Stored data
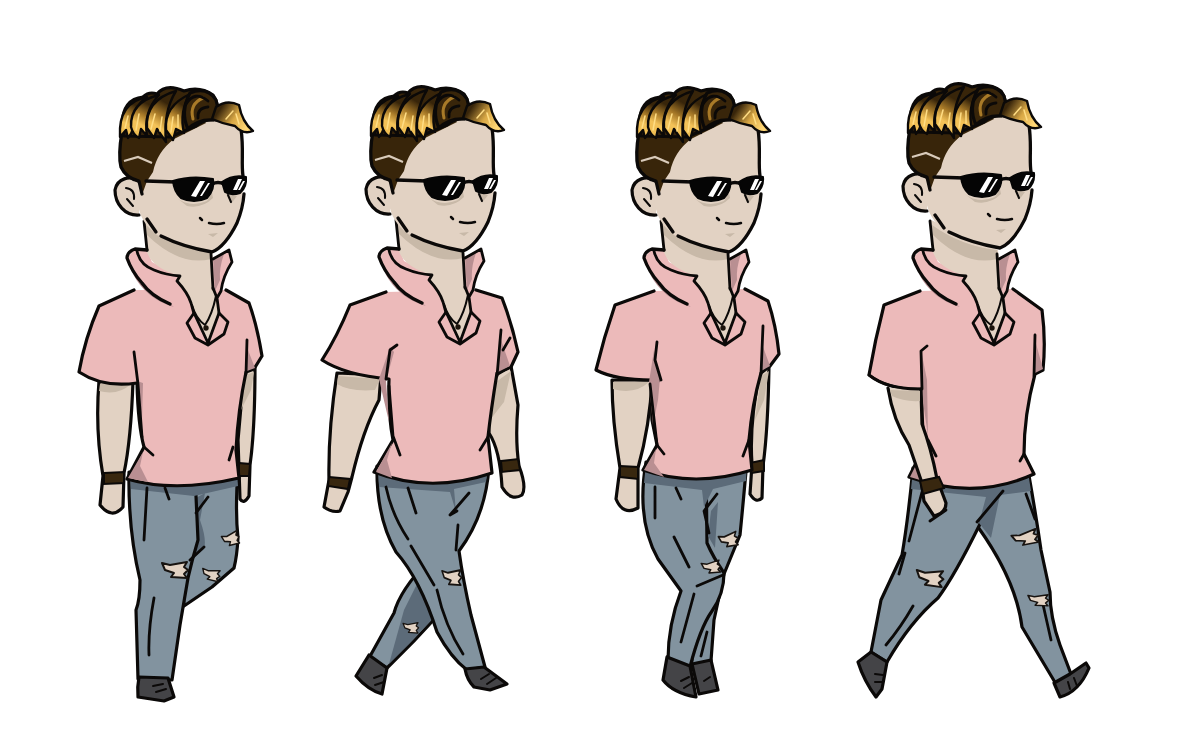
<!DOCTYPE html>
<html lang="en">
<head>
<meta charset="utf-8">
<title>Walk cycle</title>
<style>
:root{--ink:#0b0908;--skin:#e2d2c3;--skin-shade:#c8b9a8;--shirt:#ecbaba;--shirt-shade:#b98f92;--denim:#82939f;--denim-shade:#5c6b79;--shoe:#444447;--hair:#38250a;--band:#38270f}
html,body{margin:0;height:100%;overflow:hidden;background:#fff}
svg{display:block;width:1200px;height:750px}
.skin,.shirt,.denim,.shoe,.hair,.lock{stroke:var(--ink);stroke-width:3.2;stroke-linejoin:round;stroke-linecap:round}
.skin{fill:var(--skin)}
.shirt{fill:var(--shirt)}
.denim{fill:var(--denim)}
.shoe{fill:var(--shoe)}
.hair{fill:var(--hair)}
.lock{fill:url(#gold);stroke-width:2.4}
.band{fill:var(--band);stroke:var(--ink);stroke-width:2}
.skin-shade{fill:var(--skin-shade)}
.shirt-shade{fill:var(--shirt-shade)}
.denim-shade{fill:var(--denim-shade)}
.bare{fill:var(--skin)}
.cloth{fill:var(--shirt)}
.line{fill:none;stroke:var(--ink);stroke-width:2.8;stroke-linecap:round;stroke-linejoin:round}
.bold{stroke-width:3.3}
.fine{fill:none;stroke:var(--ink);stroke-width:2;stroke-linecap:round;stroke-linejoin:round}
.glint{fill:#fff}
.streak{fill:none;stroke:#ffdd84;stroke-width:1.5;stroke-linecap:round}
</style>
</head>
<body>
<svg viewBox="0 0 1200 750" role="img" aria-label="Four walking poses of a man in sunglasses, a pink polo shirt and ripped jeans">
<defs>
  <linearGradient id="gold" x1="0.7" y1="0" x2="0.35" y2="1">
    <stop offset="0.22" stop-color="#38250a"/>
    <stop offset="0.5" stop-color="#a87a28"/>
    <stop offset="0.72" stop-color="#f3c258"/>
    <stop offset="1" stop-color="#efbc50"/>
  </linearGradient>
  <linearGradient id="fringe" x1="0" y1="0" x2="1" y2="0.5">
    <stop offset="0.25" stop-color="#38250a"/>
    <stop offset="0.65" stop-color="#d9a845"/>
    <stop offset="1" stop-color="#ffd675"/>
  </linearGradient>

  <g id="head">
    <path class="skin" d="M139 182C130 174 117 179 115 190C115 204 125 216 139 215"/>
    <path class="fine" d="M126 188Q135 189 134 199M127 199L133 206"/>
    <path class="bare" d="M137 150L190 112L241 124L244 175Q243 205 236 225Q225 248 211 252Q176 246 157 235Q140 222 138 204Z"/>
    <path class="line bold" d="M241 129C244 150 241 162 243 176M244 194Q243 208 237 223Q225 247 212 252Q183 247 161 236M147 219L156 232"/>
    <path d="M122 130Q118 155 121 167Q126 178 139 181L142 195L147 181L153 172Q157 152 174 139L206 123L190 104Z" fill="var(--hair)"/>
    <path class="line bold" d="M122 132Q118 155 121 167Q126 178 139 181L142 194"/>
    <path d="M124 161L138 157L152 163" fill="none" stroke="#d9cbbb" stroke-width="2.2"/>
    <path class="hair" d="M122 124Q123 99 143 97Q149 91 157 94Q166 83 184 91Q200 86 213 95Q220 104 217 120Q205 118 196 126L170 137L124 136Z"/>
    <path class="lock" d="M147 97Q118 102 120 137L126 130L128 138Q135 130 133 121Q134 106 147 97Z"/>
    <path class="lock" d="M159 95Q130 102 131 127Q133 135 139 138L141 129L147 136Q143 112 159 95Z"/>
    <path class="lock" d="M176 91Q145 100 147 128L154 138L157 129L166 142Q163 112 176 91Z"/>
    <path class="lock" d="M190 94Q164 106 166 130L173 140L176 129L184 133Q179 112 190 94Z"/>
    <path class="hair" d="M190 93Q207 86 216 100Q220 111 213 120Q198 119 188 129Q180 112 190 93Z"/>
    <path d="M193 119Q189 104 203 98" fill="none" stroke="#a87a28" stroke-width="3" stroke-linecap="round"/>
    <path class="line" d="M186 104Q195 90 208 101M198 118Q197 108 208 107"/>
    <path class="lock" style="fill:url(#fringe)" d="M216 107Q227 99 239 105Q242 122 253 131Q243 135 235 126Q223 124 212 119Z"/>
    <path class="streak" d="M125 128L128 116M136 130L139 114M151 129L155 114M160 131L162 117M171 132L173 117M178 127L178 115M226 119L233 111M239 124L236 114"/>
    <path class="skin-shade" d="M177 198Q190 208 207 201L212 193L213 198Q202 209 187 206ZM226 194L237 196L231 204ZM208 234L218 233L213 237Z"/>
    <path class="line bold" d="M146 181L176 182M212 184Q218 181 224 184"/>
    <path d="M173 181Q191 175 213 179Q215 190 207 198Q194 204 181 198Q174 192 173 181ZM222 182Q233 174 246 177Q247 187 240 193Q231 196 225 192Z" fill="#050505" stroke="#050505" stroke-width="2" stroke-linejoin="round"/>
    <path class="glint" d="M200 181L205 181L196 197L191 196ZM208 183L210 183L202 196L200 196ZM238 179L242 179L237 190L233 190ZM243 181L245 181L240 190L238 190Z"/>
    <path class="fine" d="M228 195L231 202"/>
    <path class="line" style="stroke-width:2.5" d="M200 218L202 220M209 223Q217 225 224 223"/>
  </g>

  <g id="collar">
    <path class="shirt-shade" d="M133 274L150 289L174 307Q146 299 133 274Z"/>
    <path class="cloth" d="M135 249L147 250L152 262L180 276L177 281Q188 293 191 303L196 324L172 305Q152 297 142 283Q132 272 127 258Z"/>
    <path class="bare" d="M145 220L147 252Q152 268 180 276L177 281Q188 293 191 303L194 313L208 343L219 314L216 294L212 250Z"/>
    <path class="skin-shade" d="M146 225Q175 246 211 250L211 259Q180 267 147 235Z"/>
    <path class="cloth" d="M212 258L229 250L232 262Q223 276 221 291L218 300L213 289Z"/>
    <path class="shirt-shade" d="M213 259L224 254Q219 268 220 280L215 291Z"/>
    <path class="line" d="M144 221L147 250M211 254L213 289"/>
    <path class="line bold" d="M147 250L135 249Q127 252 127 258Q132 272 142 283Q151 296 170 304"/>
    <path class="line" d="M137 251Q140 265 154 270Q166 275 180 276L177 281Q188 293 191 303L194 314"/>
    <path class="line" d="M213 259L229 250L232 262Q223 276 221 291L217 298L219 313M213 288L217 298"/>
    <path class="cloth" d="M194 313L187 323L195 338L208 345L224 334L228 322L219 313L208 342Z"/>
    <path class="line" d="M194 313L187 323L195 338L208 345L224 334L228 322L219 313L208 343Z"/>
    <path class="fine" d="M192 305Q196 319 205 325Q212 315 216 296"/>
    <circle cx="206" cy="328" r="2.7" fill="#1b130c"/>
  </g>

  <path id="rip" class="bare" stroke="#171310" stroke-width="2" stroke-linejoin="round" d="M0 2L8 4L25 1L22 6L26 9L22 13L25 17L9 16L12 12L3 9Z"/>
</defs>

<rect width="1200" height="750" fill="#fff"/>

<g id="pose-passing-right">
  <path class="skin" d="M244 372L238 440L240 499Q244 505 249 496L250 465Q255 430 255 366Z"/>
  <path class="skin-shade" d="M244 376L254 372L251 390L241 410Z"/>
  <path class="band" d="M239 463L250 464L249 476L239 476Z"/>
  <path class="denim" d="M193 474L238 470Q235 510 238 538Q237 556 234 568L212 587L184 606L180 560Z"/>
  <path class="denim-shade" d="M194 499L205 493L200 520Q207 540 204 549L190 561Z"/>
  <path class="denim" d="M129 472L195 474L198 540Q192 560 188 578L180 625L172 680L138 679L136 610Q140 600 140 580Q128 530 129 472Z"/>
  <path class="denim-shade" d="M130 474L237 472L238 486L194 496L131 489Z"/>
  <path class="line" d="M147 488L144 540M154 598Q148 630 149 655M165 488L169 499M208 497L196 513M204 547L190 560"/>
  <use href="#rip" x="162" y="561"/>
  <use href="#rip" transform="translate(221 535) scale(.65 .8) rotate(-15)"/>
  <use href="#rip" transform="translate(203 567) scale(.7 .7) rotate(10)"/>
  <path class="shoe" d="M139 677Q137 687 138 697L164 701L174 697L168 678Z"/>
  <path class="fine" d="M153 686L163 684M156 692L166 689"/>
  <path class="skin" d="M99 381Q95 430 103 476L100 505Q112 520 123 507L124 473Q131 440 133 381Z"/>
  <path class="skin-shade" d="M100 384L131 384Q118 396 99 391Z"/>
  <path class="band" d="M104 473L124 472L124 483L104 484Z"/>
  <path class="shirt" d="M134 290L99 306Q85 338 79 372Q103 388 137 383Q138 425 144 447L127 479Q175 493 239 478L236 450Q238 410 246 372L254 369L262 356Q257 325 249 303L226 290"/>
  <path class="shirt-shade" d="M137 381L143 383L142 420ZM246 345L255 368L247 371ZM128 478L143 452L140 466L148 482Z"/>
  <path class="line" d="M134 352L138 384L142 437M247 340L246 374M144 447L153 455M233 447L229 460"/>
  <use href="#collar"/>
  <use href="#head"/>
</g>

<g id="pose-stride-forward">
  <path class="skin" d="M494 376Q487 410 489 433Q500 450 502 487Q511 502 522 495Q527 487 519 466Q515 440 518 405L511 366Z"/>
  <path class="skin-shade" d="M496 382L511 371L504 402L490 420Z"/>
  <path class="band" d="M501 461L518 459L520 470L502 472Z"/>
  <path class="denim" d="M429 560Q400 590 394 613L369 658L387 668Q415 641 440 613Z"/>
  <path class="denim-shade" d="M424 570L440 611L409 644L389 664L404 610Z"/>
  <use href="#rip" transform="translate(403 622) scale(.6 .65)"/>
  <path class="shoe" d="M369 655L356 676Q368 690 382 694L387 668Z"/>
  <path class="fine" d="M374 678L382 675M375 685L384 682"/>
  <path class="denim" d="M377 466Q376 517 396 552Q420 579 437 632Q451 658 467 670L485 667L471 615Q463 580 459 551Q486 515 489 466Z"/>
  <path class="denim-shade" d="M378 468L488 468L486 482L454 489L456 512L450 492L379 487Z"/>
  <path class="line" d="M386 487Q392 515 408 539M411 546L434 585M437 590Q445 626 463 654M408 488L416 513M469 493L450 515L457 511M458 525L456 550"/>
  <use href="#rip" transform="translate(442 569) scale(.75 .95)"/>
  <path class="shoe" d="M465 669Q467 680 474 687L490 690L507 684L484 667Z"/>
  <path class="fine" d="M481 679L489 674M487 684L496 678"/>
  <path class="skin" d="M337 373Q328 430 329 480L324 507Q332 513 340 511L348 492L352 477Q363 430 379 400L381 375Z"/>
  <path class="skin-shade" d="M338 376L380 379L375 390Q350 392 337 384Z"/>
  <path class="band" d="M329 477L350 479L348 489L328 486Z"/>
  <path class="shirt" d="M386 292L350 305Q337 337 322 360Q345 375 389 379Q388 415 393 440L374 472Q430 494 492 473L488 437Q491 410 497 373L511 367L518 352Q512 324 502 298L476 290"/>
  <path class="shirt-shade" d="M390 347L394 352L386 381L389 422L379 379ZM499 334L510 366L498 372ZM376 472L392 443L387 460L392 478Z"/>
  <path class="line" d="M397 345L390 350L386 379M389 386L393 436L400 455M501 330L497 376M510 338L503 350M488 437L480 450"/>
  <use href="#collar" x="252" y="-1"/>
  <use href="#head" x="251" y="-1"/>
</g>

<g id="pose-passing-left">
  <path class="skin" d="M760 370Q749 425 752 464L750 494Q756 504 762 498L763 466Q768 430 769 366Z"/>
  <path class="skin-shade" d="M761 376L769 371L764 400L755 420Z"/>
  <path class="band" d="M750 463L764 460L764 471L751 473Z"/>
  <path class="denim" d="M700 464L747 460Q743 505 740 535L724 574L714 620L711 661L691 667L704 560Z"/>
  <path class="shoe" d="M692 664L699 694L718 690L711 660Z"/>
  <path class="denim" d="M646 462Q636 520 658 559L681 591Q668 625 668 660L690 667Q700 628 712 611Q724 594 724 573Q713 557 707 543L706 464Z"/>
  <path class="denim-shade" d="M646 464L747 462L746 481L713 489L704 507L702 490L644 483ZM711 511L718 502L715 548L708 536Z"/>
  <path class="line" d="M655 487L655 518M674 537L689 567M676 488L681 499M717 494L704 511L709 533M694 594L681 642M723 575L697 586M707 632L701 656"/>
  <use href="#rip" transform="translate(718 535) scale(.72 .85) rotate(-12)"/>
  <use href="#rip" transform="translate(701 562) scale(.72 .75) rotate(-8)"/>
  <path class="shoe" d="M667 657L663 680Q673 693 696 697L690 666Z"/>
  <path class="fine" d="M681 681L689 677M684 688L692 683M704 681L710 677"/>
  <path class="skin" d="M612 380Q612 420 620 468L616 499Q623 516 638 508L638 468Q650 425 652 380Z"/>
  <path class="skin-shade" d="M613 382L649 382Q635 395 613 389Z"/>
  <path class="band" d="M620 466L638 467L638 479L620 477Z"/>
  <path class="shirt" d="M654 291L615 305Q604 337 596 370Q617 381 659 380Q650 390 652 420L657 445L643 470Q695 488 752 470L749 440Q752 405 761 373L770 366L779 354Q776 325 768 301L745 289"/>
  <path class="shirt-shade" d="M654 350L660 378L658 400L653 425L649 382ZM762 344L770 366L761 371ZM644 470L656 449L654 463L664 477Z"/>
  <path class="line" d="M657 342L655 360L661 380M650 384L657 445L664 454M763 326L761 374M749 440L743 456"/>
  <use href="#collar" x="517"/>
  <use href="#head" x="517"/>
</g>

<g id="pose-full-stride">
  <path class="denim" d="M977 476L1028 470Q1036 515 1041 550L1050 592Q1050 617 1060 645L1071 674L1056 684L1022 627Q1016 580 978 527Z"/>
  <path class="shoe" d="M1054 683L1060 697Q1079 692 1089 668L1086 663L1070 674Z"/>
  <path class="denim" d="M913 468Q908 520 902 555L881 600L871 652L887 662Q910 622 938 598Q955 575 980 524L1000 472Z"/>
  <path class="denim-shade" d="M913 470L1028 472L1031 491L1000 495L991 538L979 523L986 497L911 489Z"/>
  <path class="line" d="M922 492L909 541M905 553L899 574M913 606Q901 627 886 645M946 510L930 521M1003 491L977 522M1026 494L1035 519M1042 600L1051 640"/>
  <use href="#rip" transform="translate(917 568) scale(1.05 1) rotate(5)"/>
  <use href="#rip" transform="translate(1011 534) rotate(-14) scale(1 .85)"/>
  <use href="#rip" transform="translate(1028 594) scale(.8 .7)"/>
  <path class="shoe" d="M871 652L858 662Q864 681 876 697L882 689L887 662Z"/>
  <path class="fine" d="M875 674L883 675M875 682L882 682M1074 678L1077 686M1068 682L1070 689"/>
  <path class="shirt" d="M920 291L884 305Q875 340 869 375Q888 390 922 389Q921 420 925 445L909 477Q975 501 1034 474L1024 454Q1024 415 1035 374L1043 370Q1046 340 1042 310L1013 289"/>
  <path class="shirt-shade" d="M921 350L927 380L928 436L921 388ZM1035 340L1043 369L1035 373ZM910 477L924 449L921 464L930 483Z"/>
  <path class="skin" d="M888 388Q893 420 909 445L921 480L924 501L934 516Q946 513 946 503L937 479Q931 448 922 424L921 389"/>
  <path class="skin-shade" d="M890 390L920 391L920 401Q904 402 892 396Z"/>
  <path class="band" d="M920 481L939 477L944 488L923 494Z"/>
  <path class="line" d="M927 346L921 351L922 389M869 375Q888 390 922 389M928 440L936 456M1035 335L1034 376M1024 454L1020 461"/>
  <use href="#collar" x="786"/>
  <use href="#head" x="788" y="-4"/>
</g>
</svg>
</body>
</html>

Task prompt =>
Copy every line of the data that carries the word "style".

Output =>
<style>
</style>
    <path class="lock" style="fill:url(#fringe)" d="M216 107Q227 99 239 105Q242 122 253 131Q243 135 235 126Q223 124 212 119Z"/>
    <path class="line" style="stroke-width:2.5" d="M200 218L202 220M209 223Q217 225 224 223"/>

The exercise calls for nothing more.